Scanning is work. If you are skilled, you may be able to do a scan, process it and save it to your hard drive on average of one every 15 minutes. Do the math. Four scans an hour is 160 in a 40-hour workweek. This means 187.5 weeks to finish the job. That is over three and a half years, without vacations. Are you still enthusiastic?

To get usable scans, requires skill in scanning and skill in processing. Neither scanner nor image processing software has an automatic "Create Masterpiece" button. Most have auto-features, but often they produce such an awful image, that you spend much more time having to manually fix it. With some images they may save a bit of effort, but will never be able to read your mind and produce the image you visualize.

What kind of a scanner do I need?

Viewed at 100% on a computer screen, the output of a scanner costing six to 20 times as much is evident. With a bit of simple image processing, most of the difference vanishes. When concentrated to 240 to 360 dpi in a print, it would take a very keen eye to discern any difference.

There will be those who will say that for film, you should by a drum scanner only. Well fine, if you are shooting for big budget corporate advertising posters. The learning curve is formidable and the device is not easy to use. Film is mounted on the drum using highly volatile scanning fluids.

Others will tell you that flatbeds simply will not do the job. This was true five years ago, but today, dedicated scanners may still have an edge, but not enough to justify the price if you are doing a personal collection of images for your own and your family's use. Flatbeds have the advantage of being able to scan anything including the cat. Just don't close the cover tightly!

There is now a follow-up question "Epson just announced that the new V700 series of scanners is capable of 6400 dpi. I was planning on a 4800 dpi scanner. How much better is 6400?"

Even Epson claims the figure is a mix of optical, mechanical and software factors. Simply, there is no standard for measuring and comparing scanners. Within Epson's line or Canon's line or HP's line, consider resolution to be more of a model number than an absolute value. If the company has a 2400 dpi model and a 4800 dpi model, you can be pretty sure that the 4800 dpi model has considerably more resolution than its little brother.

"Then what resolution do I need? I want to get everything out of my film."

The reply is "What are you going to do with the scans?"

Reply, "I want to archive them and don't want to throw anything away. I guess I will make prints of some of them."

If you have a letter sized printer, chances are you will see no improvement printing with a resolution above 300 dpi. At 300 dpi, a letter-sized borderless print needs exactly a 3300 x 2550 pixel image - no more.

If you were to scan a 35mm frame at 6400 dpi, you would get a file that is about 6400 x 9600 pixels. You would be throwing away 53,190,000 pixels every time you make a letter-size print. There is simply no way for the printer to use all those pixels.

Worse, you would be dealing with nearly a 350MB image if you scanned at a depth of 48-bits.

Big images are painfully slow to process, even on a high-end machine. Why scan at 48-bit? Substantial corrections can be done to the image without noticeable harm. With 24-bit you have only 256 steps between black and white in each of the three (red, green and blue) channels. With 48-bit this increases to 65536 steps. Even with heavy processing, gradients remain smooth in 48-bit.

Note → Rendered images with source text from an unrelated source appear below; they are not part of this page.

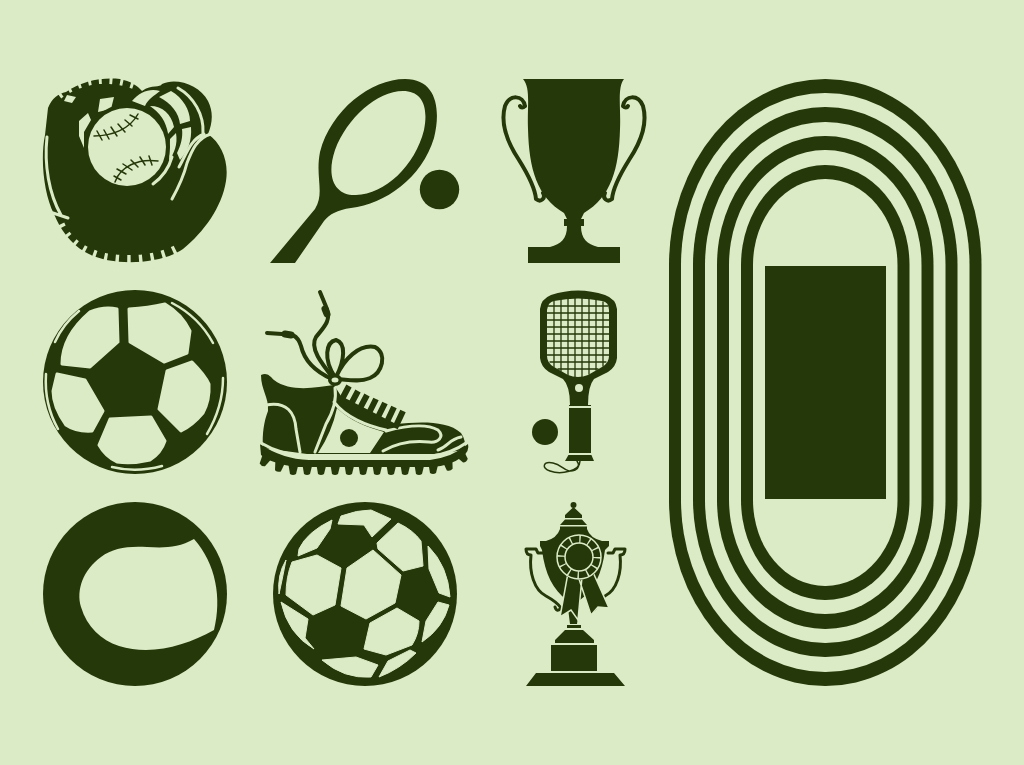
<!DOCTYPE html>
<html lang="en">
<head>
<meta charset="utf-8">
<title>Sports icons</title>
<style>
:root { --ink: #253809; --paper: #dbebc6; }
html, body { margin: 0; height: 100%; overflow: hidden; background: var(--paper); }
.board { display: block; width: 1024px; height: 765px; }
.ink { fill: var(--ink); }
.paper { fill: var(--paper); }
.ink-line { fill: none; stroke: var(--ink); stroke-linecap: round; stroke-linejoin: round; }
.paper-line { fill: none; stroke: var(--paper); stroke-linecap: round; stroke-linejoin: round; }
.butt { stroke-linecap: butt; }
.round-patch { fill: var(--paper); stroke: var(--paper); stroke-width: 3; stroke-linejoin: round; }
.round-patch.fine { stroke-width: 1; }
.ribbon { fill: var(--ink); stroke: var(--paper); stroke-width: 1.5; }
</style>
</head>
<body>
<svg class="board" viewBox="0 0 1024 765" role="img" aria-label="Set of sports icons in dark green on pale green">
  <defs>
    <path id="spike" class="ink" d="M-5 -2H6L3 10Q0 12 -3 10Z"/>
  </defs>

  <rect class="paper" width="1024" height="765"/>

  <g id="baseball-glove">
    <path class="ink" d="M48 108C52 98 58 94 66 92C82 81 102 77 120 79C130 81 138 86 142 91C152 84 160 88 162 84C176 77 200 85 208 101C214 113 212 124 208 134C222 144 229 162 226 181C222 207 204 232 183 249C160 265 110 267 85 252C70 243 60 229 54 214C44 194 40 160 45 135Z"/>
    <path class="paper-line butt" stroke-width="11" stroke-dasharray="3 8" d="M58 94C80 78 108 73 138 85"/>
    <path class="paper-line butt" stroke-width="16" stroke-dasharray="3.500 8.500" d="M57 226C66 245 82 256 104 261C134 266 164 262 184 249"/>
    <path class="paper-line" stroke-width="3" d="M47 137C44 165 49 194 61 215M53 213L68 218"/>
    <path class="paper" d="M67 95L76 97L72 103L64 101ZM100 99L114 97L111 109L98 112ZM79 121L88 113L91 120L84 132L84 148L79 136ZM132 101C140 91 151 88 160 91C154 96 148 99 145 106ZM159 97L171 91C183 98 190 110 190 121L180 124C179 113 171 103 159 97ZM150 106C163 106 171 114 174 127L168 134C166 121 160 113 150 106ZM182 129L191 127C192 141 188 151 180 160L177 153C181 145 183 137 182 129ZM170 139L176 133C178 145 174 153 169 161Z"/>
    <path class="paper-line" stroke-width="3" d="M178 88C194 97 204 115 203 133M211 134C197 138 192 150 187 163C183 179 177 190 172 199M204 134C190 140 187 153 179 167M172 157C168 171 160 179 153 184"/>
    <circle class="ink" cx="127" cy="147" r="43"/>
    <circle class="paper" cx="127" cy="147" r="39"/>
    <g class="ink-line" stroke-width="1.500">
      <path d="M94 136C112 136 130 129 138 114M115 182C120 167 138 158 158 161"/>
      <path d="M97 131L102 140M104 130L109 139M111 127L117 136M118 124L125 132M125 120L132 126M130 115L138 119M114 176L121 180M117 169L126 174M123 164L132 170M131 160L138 167M140 157L145 165M149 156L152 165"/>
    </g>
  </g>

  <g id="tennis-racket">
    <path class="ink" fill-rule="evenodd" d="M270 263L315 209C325 193 315 177 320 152C331 110 371 79 405 79C437 79 441 110 434 138C422 178 385 204 351 208C337 210 330 214 324 221L295 263ZM403 91C377 91 347 118 335 150C325 180 337 196 356 195C385 194 415 166 424 130C429 105 421 91 403 91Z"/>
    <circle class="ink" cx="439.500" cy="189.500" r="19.700"/>
  </g>

  <g id="trophy-cup">
    <path class="ink" d="M523 79H624C617 88 621 107 620 129C619 169 611 197 584 213L581 219H584V226H581C581 239 587 244 598 247H620V263H528V247H550C561 244 567 239 567 226H564V219H567L564 213C537 197 529 169 528 129C527 107 531 88 523 79Z"/>
    <g id="cup-handle" class="ink-line" stroke-width="4">
      <path d="M525 106C523 95 510 94 505 106C500 124 507 142 519 160C529 176 535 188 536 199C541 203 546 198 543 193M525 106C523 108 521 108 520 106"/>
    </g>
    <use href="#cup-handle" transform="matrix(-1 0 0 1 1148 0)"/>
  </g>

  <g id="running-track">
    <rect class="ink" x="669" y="79" width="312.500" height="607" rx="156" ry="186"/>
    <rect class="paper" x="681" y="93" width="288.500" height="579" rx="144" ry="172"/>
    <rect class="ink" x="693" y="107" width="264.500" height="550" rx="132" ry="158"/>
    <rect class="paper" x="705" y="122" width="240.500" height="521" rx="120" ry="143"/>
    <rect class="ink" x="717" y="136" width="216.500" height="493" rx="108" ry="129"/>
    <rect class="paper" x="729" y="150" width="192.500" height="464" rx="96" ry="115"/>
    <rect class="ink" x="741" y="165" width="168.500" height="435" rx="84" ry="100"/>
    <rect class="paper" x="753" y="179" width="144.500" height="407" rx="72" ry="86"/>
    <rect class="ink" x="765" y="266" width="121" height="233"/>
  </g>

  <g id="football-front">
    <circle class="ink" cx="135" cy="382" r="92"/>
    <g class="round-patch">
      <path d="M90 312Q104 306 117 309L118 342L90 367L62 364Q62 336 90 312Z"/>
      <path d="M129 309Q148 308 165 304Q182 314 190 331L187 353L164 362L130 342Z"/>
      <path d="M167 371L192 362Q205 375 209 384Q210 400 203 413Q193 425 181 431L159 409Z"/>
      <path d="M110 419L151 417L165 441Q161 453 150 460Q133 464 117 462Q105 456 99 445Z"/>
      <path d="M57 374L85 380L103 411L92 431Q76 432 66 425Q53 407 53 391Z"/>
    </g>
    <g class="paper-line" stroke-width="2.500">
      <path d="M46 374Q44 404 58 429M55 342Q63 324 79 311M172 303Q199 317 213 343M223 378Q223 407 207 434M112 467Q136 473 162 466"/>
    </g>
  </g>

  <g id="running-shoe">
    <g id="laces" class="ink-line" stroke-width="4">
      <path d="M334 379C322 364 309 348 316 337C324 327 331 321 327 309L320 292"/>
      <path d="M332 379C314 371 304 359 301 346C297 333 289 334 282 334L267 333"/>
      <path d="M335 377C323 359 326 342 336 340C346 343 345 360 336 377C344 359 359 344 375 347C388 354 382 373 370 378C357 383 346 379 336 379"/>
      <path d="M327 314L325 309M291 335L285 334" stroke-width="7"/>
    </g>
    <path class="ink" d="M261 375C267 372 270 376 274 380C290 392 314 388 334 385L341 396L396 424C418 422 447 420 461 433Q466 440 465 450L434 454H307L263 448C262 434 264 421 268 411C269 397 261 390 261 375Z"/>
    <g id="outsole">
      <path class="ink" d="M260 444Q282 459 309 460H430Q453 457 468 444Q470 451 462 457Q450 466 432 467H298Q272 464 261 455Z"/>
      <use href="#spike" transform="translate(267 456) rotate(28)"/>
      <use href="#spike" transform="translate(280 461) rotate(12)"/>
      <use href="#spike" x="293" y="464"/>
      <use href="#spike" x="307" y="464"/>
      <use href="#spike" x="321" y="464"/>
      <use href="#spike" x="335" y="464"/>
      <use href="#spike" x="349" y="464"/>
      <use href="#spike" x="363" y="464"/>
      <use href="#spike" x="377" y="464"/>
      <use href="#spike" x="391" y="464"/>
      <use href="#spike" x="405" y="464"/>
      <use href="#spike" x="419" y="464"/>
      <use href="#spike" x="433" y="463"/>
      <use href="#spike" transform="translate(447 460) rotate(-16)"/>
      <use href="#spike" transform="translate(459 453) rotate(-40)"/>
    </g>
    <path class="paper-line" stroke-width="3" d="M261 443Q281 455 307 456H432Q452 453 466 443"/>
    <path class="paper-line" stroke-width="3" d="M266 405C287 401 295 413 296 429L300 452M335 388C337 401 333 412 326 424L315 452M334 402C345 417 367 426 386 430"/>
    <g id="side-panel">
      <path class="paper" d="M337 408C350 421 367 427 384 432L370 453H318Q332 432 337 408Z"/>
      <circle class="ink" cx="349" cy="438" r="9"/>
    </g>
    <path class="paper-line" stroke-width="3" d="M386 431C405 426 426 423 438 430C445 437 438 443 429 442C409 440 395 444 383 451M461 437C449 439 448 447 438 450"/>
    <path class="ink-line butt" stroke-width="6" d="M341 401L349 386M350 406L358 391M359 410L367 395M368 415L376 399M377 419L385 403M386 424L394 407M395 428L403 411"/>
    <ellipse class="ink" cx="335" cy="380" rx="7" ry="6"/>
    <ellipse class="paper" cx="335" cy="380" rx="3.500" ry="2.500"/>
  </g>

  <g id="paddle">
    <path class="ink" d="M540 309Q541 299 551 295Q578 286 605 295Q616 299 617 309V358Q616 367 608 372L594 379Q588 386 588 405H591V454L594 461H565L569 454V405H570Q570 386 563 379L549 372Q541 367 540 358Z"/>
    <path class="paper" d="M547 310Q548 302 554 301Q578 296 602 301Q609 302 609 310V356Q609 363 602 367L588 375Q578 379 568 375L554 367Q547 363 547 356Z"/>
    <path class="ink-line" stroke-width="1.300" d="M554 301V367M561 299V371M568 298V375M575 298V377M582 298V377M589 299V374M596 300V370M603 302V366M548 306H608M547 313H609M547 320H609M547 327H609M547 334H609M547 341H609M547 348H609M547 355H609M550 362H606M558 369H598"/>
    <circle class="paper" cx="579" cy="388" r="4"/>
    <path class="paper-line" stroke-width="2" d="M569 407H591M568 454H592"/>
    <path class="ink-line" stroke-width="1.500" d="M580 461C580 471 561 475 550 471C541 468 543 461 553 463C563 465 566 474 575 470Q581 467 577 461"/>
    <circle class="ink" cx="545" cy="432" r="13"/>
  </g>

  <g id="tennis-ball">
    <circle class="ink" cx="135" cy="594" r="92"/>
    <path class="paper" d="M194 539C178 548 164 548 147 547C127 546 113 548 101 557C83 570 76 590 81 607C87 627 101 640 119 646C151 656 185 646 214 630C222 598 216 564 194 539Z"/>
  </g>

  <g id="football-side">
    <circle class="ink" cx="365" cy="594" r="92"/>
    <g class="round-patch fine">
      <path d="M347 568L373 550L401 575L395 603L366 619L341 606Z"/>
      <path d="M292 562L317 555L341 568L335 605L313 615L286 595Q286 577 292 562Z"/>
      <path d="M377 543L398 523Q413 530 421 541L423 566L403 571L378 549Z"/>
      <path d="M341 516Q357 510 371 510L391 519L372 537L364 525L338 524Z"/>
      <path d="M370 623L397 608L419 621Q419 634 412 645L386 655L364 649Z"/>
      <path d="M299 549Q307 532 332 520L330 529L317 548L298 556Z"/>
      <path d="M281 602L308 619L305 638L314 649Q288 634 281 602Z"/>
      <path d="M322 660L356 657L378 665L371 677Q344 679 322 660Z"/>
      <path d="M428 546Q448 566 450 597L439 593L429 569Z"/>
      <path d="M426 621L438 602L449 605Q443 628 422 642Z"/>
      <path d="M388 661L410 650L416 653Q400 669 379 677Z"/>
      <path d="M279 594Q277 575 286 560L282 580Z"/>
    </g>
  </g>

  <g id="award-trophy">
    <g id="award-handle" class="ink-line" stroke-width="3">
      <path d="M543 553H538L536 549H526Q526 555 531 555C529 572 534 590 546 596Q557 602 561 608Q557 613 555 607"/>
    </g>
    <use href="#award-handle" transform="matrix(-1 0 0 1 1151 0)"/>
    <circle class="ink" cx="573.500" cy="505" r="3"/>
    <path class="ink" d="M573.500 507L582 515V518H565V515ZM565 519.500H582L587 525H560ZM560 526.500H587V529Q590 538 602 541H609V546L605 550C602 574 594 590 580 600L577 624H570L567 600C553 590 545 574 542 550L540 546V541H546Q557 538 560 529Z"/>
    <path class="ribbon" d="M568 573L560 617L571 610L578 620L582 577ZM578 576L591 615L598 607L609 608L592 570Z"/>
    <circle class="ink" cx="579" cy="557" r="23"/>
    <circle class="paper-line" cx="579" cy="557" r="22" stroke-width="1.500"/>
    <circle class="paper-line butt" cx="579" cy="557" r="18" stroke-width="8" stroke-dasharray="1.400 8"/>
    <circle class="paper-line" cx="579" cy="557" r="14" stroke-width="1.500"/>
    <path class="ink" d="M567 625H581V628H567ZM565 630H583L594 640V643H555V640ZM551 645H597V671H551ZM536 673H614L625 686H526Z"/>
  </g>
</svg>
</body>
</html>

If you own stock in a hard-drive maker, then I suppose that 350MB images seem rather nice. Three of them overflow a gigabyte of storage, and with 30,000 we begin to talk in terabytes.

How about DVDs? Well you can get at least a dozen on a DVD, so 30,000 images would only require something between 2000 and 2500 discs. Burning four an hour would take you an additional 500 hours not counting some means of identifying what scan is on what disc and how to find it. Are you still enthusiastic?

Consider how many of the images you will actually access, and consider the amount of space the others are hogging. Is it not better to just scan the ones you will be using on a daily basis, and scan the others as needed? Even though it means taking a break to find the film and do the scan, selective scanning and scanning on demand will save years of work and terabytes of storage.

©2006 Larry N.Bolch